A: In my own view prior to the war, the situation was quite clear with regard to QE ending in the third quarter of this year, although with the flexibility to react more quickly if inflation developments warranted it. Gradual is by no means the same as slow. The economy had an outlook of strong growth, so that emergency support could be removed, and policy space gradually rebuilt with rates quite likely raised later in the year. Now there is a massive new element of uncertainty and it is negative. I would not agree that this automatically puts on hold monetary policy normalisation. All I’m saying is that we need to take reassess things next week and then communicate how we see the new situation. Ultimately, we need to normalise monetary policy, and we cannot forget about this. When exactly and at what pace, we will see during our discussions.
Q: How much advance notification will markets be given about an end to net asset purchases and a first rate hike?
A: We can’t put a precise length on the time between the two. Similarly, if you ask what “shortly after” means, one cannot define this exactly. It will always be data-dependent. So it is a flexible wording– a week, a month, six months. It depends on the situation. We would want to guide the market so as not to rock the boat, and the earlier we can give such guidance, the better the market can adjust. But at the same time, one has to recognise that under this high uncertainty, being too specific about timeline and volumes can be counterproductive. Now, we need to ensure that high inflation does not get out of control, and we will do whatever is necessary for this. Current inflation levels are unacceptable. But as noted, inflation expectations are still around 2%. If they were to consistently exceed 2%, then of course I would see the need to become more aggressive.
Q: Wouldn’t removing the word “shortly”, which you mentioned, increase your flexibility?
A: In my view, it is redundant, and dropping the word would be neutral. But we should be careful not to be misinterpreted. If leaving it there causes fewer misunderstandings than removing it, then let it stay.
Q: And when you say it’s redundant, you’re saying that people shouldn’t infer from the word “shortly” anything about how much time will elapse between the two things.
A: Yes. It’s going to be data-dependent.
Q: The view was put forth just today by Deutsche Bank that the ECB should intervene to support EUR/USD against the backdrop of depreciation due to Russian military aggression. What do you think?

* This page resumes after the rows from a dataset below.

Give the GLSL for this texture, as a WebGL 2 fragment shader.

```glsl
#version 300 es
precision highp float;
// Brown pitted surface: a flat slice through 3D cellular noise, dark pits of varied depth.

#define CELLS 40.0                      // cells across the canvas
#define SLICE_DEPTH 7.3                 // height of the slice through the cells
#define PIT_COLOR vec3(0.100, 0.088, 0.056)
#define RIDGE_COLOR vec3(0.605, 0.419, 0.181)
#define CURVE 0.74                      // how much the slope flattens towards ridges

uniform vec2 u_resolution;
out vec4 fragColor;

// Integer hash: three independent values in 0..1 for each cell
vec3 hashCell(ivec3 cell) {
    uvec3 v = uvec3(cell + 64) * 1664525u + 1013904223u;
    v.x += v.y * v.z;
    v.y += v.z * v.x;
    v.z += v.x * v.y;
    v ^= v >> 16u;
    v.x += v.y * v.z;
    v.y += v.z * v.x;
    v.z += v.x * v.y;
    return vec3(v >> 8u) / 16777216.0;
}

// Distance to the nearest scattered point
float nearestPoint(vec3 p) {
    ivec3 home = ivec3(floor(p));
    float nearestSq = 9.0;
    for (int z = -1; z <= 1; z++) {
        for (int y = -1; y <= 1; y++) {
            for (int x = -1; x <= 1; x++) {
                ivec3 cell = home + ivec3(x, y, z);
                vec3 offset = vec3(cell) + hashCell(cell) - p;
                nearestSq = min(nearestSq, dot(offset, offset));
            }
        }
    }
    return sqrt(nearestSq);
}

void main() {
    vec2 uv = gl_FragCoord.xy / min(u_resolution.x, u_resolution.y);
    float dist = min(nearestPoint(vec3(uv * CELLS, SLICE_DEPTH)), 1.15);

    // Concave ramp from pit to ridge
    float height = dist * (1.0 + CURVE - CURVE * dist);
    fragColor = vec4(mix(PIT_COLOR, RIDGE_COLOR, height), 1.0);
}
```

A: We don’t target the exchange rate. Of course, we monitor it because of its implication for inflation. But we wouldn’t intervene to target the exchange rate. Monetary policy decisions will always be taken through the lens of inflation.
Q: Might not some verbal intervention be appropriate nonetheless?

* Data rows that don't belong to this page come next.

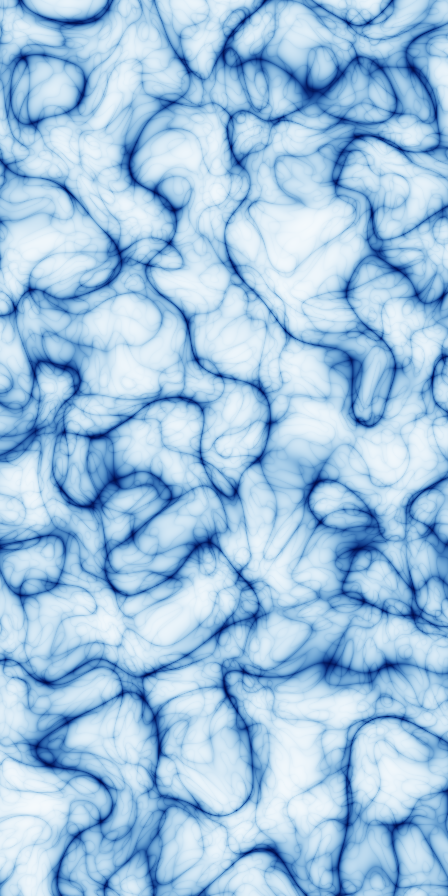
This texture is drawn by a Shadertoy shader. Its source:

```glsl
// Tangled navy ink filaments with soft blue halos on white, from layered noise zero lines

// Integer hash giving a unit gradient for a lattice point
vec2 latticeGradient(vec2 cell) {
    uvec2 q = uvec2(ivec2(cell) + 4096) * uvec2(1597334673u, 3812015801u);
    uint h = (q.x ^ q.y) * 1597334673u;
    h = (h ^ (h >> 15)) * 2246822519u;
    h ^= h >> 13;
    vec2 r = vec2(h & 0xffffu, h >> 16) / 65535.0;
    return normalize(r - 0.50001);
}

// Gradient noise, roughly -0.7 to 0.7
float gradientNoise(vec2 p) {
    vec2 i = floor(p), f = p - i;
    vec2 u = f * f * f * (f * (f * 6.0 - 15.0) + 10.0);
    vec2 e = vec2(0, 1);
    float a = dot(latticeGradient(i), f);
    float b = dot(latticeGradient(i + e.yx), f - e.yx);
    float c = dot(latticeGradient(i + e.xy), f - e.xy);
    float d = dot(latticeGradient(i + e.yy), f - e.yy);
    return mix(mix(a, b, u.x), mix(c, d, u.x), u.y);
}

// Optical density: each octave darkens along its zero lines
float inkDensity(vec2 p) {
    float density = 0.38, weight = 0.85, softness = 0.013;
    for (int octave = 0; octave < 4; octave++) {
        float ridge = abs(gradientNoise(p));
        density *= pow((0.14 + softness) / (ridge + softness), weight);
        // Rotate and double the frequency, with finer lines fainter
        p = mat2(1.6, 1.2, -1.2, 1.6) * p + vec2(7.3, 3.7);
        weight *= 0.62;
        softness *= 1.7;
    }
    return 6.0 * tanh(density / 6.0);
}

void mainImage(out vec4 fragColor, in vec2 fragCoord) {
    vec2 p = fragCoord / iResolution.x * 4.8 + vec2(2.3, 11.6);

    // Gentle warp bends and bunches the filaments
    vec2 warp = vec2(gradientNoise(p * 1.1 + 31.7), gradientNoise(p * 1.1 - 52.4));
    float density = inkDensity(p + 0.4 * warp);

    // Ink absorbs red most and blue least
    vec3 absorption = vec3(1.0, 0.52, 0.22);
    fragColor = vec4(exp(-density * absorption), 1.0);
}
```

A: We have seen elements of that in the past at certain moments in time, and I do not exclude that. But it has to be viewed through the lens and in the context of inflation developments. It’s not the exchange rate per se.
Q: All in all, what should we expect from next week’s meeting?
A: An analysis of the first impact of recent developments on inflation and growth. A confirmation of the end of PEPP – I expect no change in that respect. And then we should have a discussion about the pace and duration of asset purchases. I would not expect specific decisions on interest rates; it’s too early for that. Unfortunately, we are likely to see higher inflation, and there needs to be discussion of that and the role of monetary policy. The important thing here is that monetary policy is not and cannot be the only the game in town, which brings us back to all the structural issues. Monetary policy should not lose sight of the aim to normalise. And that is what we should do next week. But don’t expect to get all the answers on March 10. The situation is evolving.